*** Study material ***

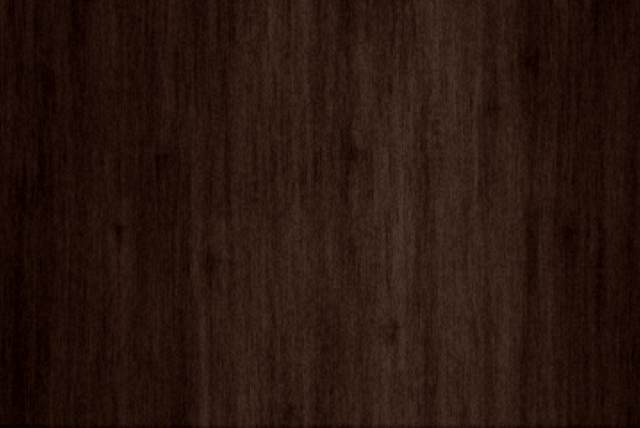
A Shadertoy shader for this texture:

```glsl
// Dark stained wood with vertical grain, faint knots and a soft central glow.
#define SHADOW_BROWN vec3(0.094, 0.026, 0.009)
#define LIGHT_BROWN vec3(0.228, 0.150, 0.110)
#define GLOW_CENTER vec2(0.57, 0.50)
#define GLOW_FALLOFF vec2(2.25, 0.95)
#define GLOW_GAIN 0.98
#define BASE_TONE -0.04
#define BAND_GAIN 0.68
#define STREAK_GAIN 0.62
#define PORE_GAIN 0.26
#define MOTTLE_GAIN 0.62
#define KNOT_GAIN 0.42
#define KNOT_COUNT 14

float hash(vec2 p) {
    vec3 q = fract(vec3(p.xyx) * 0.1031);
    q += dot(q, q.yzx + 33.33);
    return fract((q.x + q.y) * q.z);
}

// Value noise centred on zero.
float noise(vec2 p) {
    vec2 cell = floor(p), f = fract(p);
    f = f * f * (3.0 - 2.0 * f);
    float low = mix(hash(cell), hash(cell + vec2(1, 0)), f.x);
    float high = mix(hash(cell + vec2(0, 1)), hash(cell + vec2(1, 1)), f.x);
    return mix(low, high, f.y) - 0.5;
}

float gauss(vec2 d) {
    return exp(-dot(d, d));
}

// Returns the knot darkness and the sideways bend of the grain around it.
vec2 knots(vec2 p, float aspect) {
    vec2 result = vec2(0.0);
    float ragged = 0.75 + 1.2 * noise(p * vec2(90.0, 40.0));
    for (int i = 0; i < KNOT_COUNT; i++) {
        float id = float(i);
        vec2 center = vec2(aspect * (id + hash(vec2(id, 7.0))) / float(KNOT_COUNT),
                           hash(vec2(id, 19.0)));
        vec2 d = p - center;
        float size = mix(0.6, 1.3, hash(vec2(id, 31.0)));
        float around = gauss(d / (size * vec2(0.04, 0.075)));
        float smudge = gauss(d / (size * vec2(0.022, 0.036))) * ragged;
        float crack = gauss((d - vec2(0.012, 0.01)) / (size * vec2(0.026, 0.004)));
        // Every fourth knot is a tall stack of arched rings.
        float arch = d.y + 22.0 * d.x * d.x + 0.022 * noise(p * 38.0);
        float rings = sin(arch * 230.0) * gauss(d / vec2(0.016, 0.08));
        float mark = i % 4 == 1 ? 0.4 * rings * ragged + 0.25 * around : smudge + 0.5 * crack;
        result += vec2(mark, around * d.x * 0.3);
    }
    return result;
}

void mainImage(out vec4 fragColor, in vec2 fragCoord) {
    vec2 p = fragCoord / iResolution.y;
    float aspect = iResolution.x / iResolution.y;

    // Grain coordinates, gently wavering along the boards.
    vec2 knot = knots(p, aspect);
    vec2 g = p;
    g.x += 0.010 * noise(p * vec2(5.0, 2.0)) + 0.003 * noise(p * vec2(30.0, 14.0)) - knot.y;

    // Broad bands and long streaks.
    float bands = 0.7 * noise(g * vec2(8.0, 0.4) + 3.0)
                + 0.65 * noise(g * vec2(21.0, 0.8) + 41.0);
    float streaks = 0.5 * noise(g * vec2(52.0, 2.0) + 11.0)
                  + 0.6 * noise(g * vec2(115.0, 5.0) + 67.0)
                  + 0.45 * noise(g * vec2(210.0, 16.0) + 5.0);

    // Thin short pores, gathered in patches.
    float pores = smoothstep(0.12, 0.42, noise(g * vec2(230.0, 24.0) + 29.0))
                * smoothstep(-0.20, 0.25, noise(g * vec2(13.0, 5.0) + 83.0));

    // Fine speckle over soft cloudy mottling.
    float mottle = 0.75 * noise(p * vec2(240.0, 170.0))
                 + 0.40 * noise(g * vec2(130.0, 60.0) + 17.0)
                 + 0.32 * noise(p * vec2(14.0, 7.0) + 53.0);

    // Glow lifts the centre and carries some of the grain contrast.
    float glow = gauss((p - GLOW_CENTER * vec2(aspect, 1.0)) * GLOW_FALLOFF);
    float grain = BAND_GAIN * bands + STREAK_GAIN * streaks + MOTTLE_GAIN * mottle
                - PORE_GAIN * pores - KNOT_GAIN * knot.x;
    float tone = BASE_TONE + GLOW_GAIN * glow + grain * (0.75 + 0.25 * glow);

    // Thin worn shadow along the bottom edge.
    tone -= 0.35 * (1.0 - smoothstep(0.0, 0.012, p.y));

    tone = clamp(tone, -0.42, 1.4);
    vec3 curve = vec3(tone, tone * mix(0.88, 1.0, tone), tone * mix(0.75, 1.0, tone));
    vec3 color = SHADOW_BROWN + (LIGHT_BROWN - SHADOW_BROWN) * curve;
    fragColor = vec4(max(color, 0.0), 1.0);
}
```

*** End of Study material ***

All lines in the records that contain "size" are to be copied and returned.

        float size = mix(0.6, 1.3, hash(vec2(id, 31.0)));
        float around = gauss(d / (size * vec2(0.04, 0.075)));
        float smudge = gauss(d / (size * vec2(0.022, 0.036))) * ragged;
        float crack = gauss((d - vec2(0.012, 0.01)) / (size * vec2(0.026, 0.004)));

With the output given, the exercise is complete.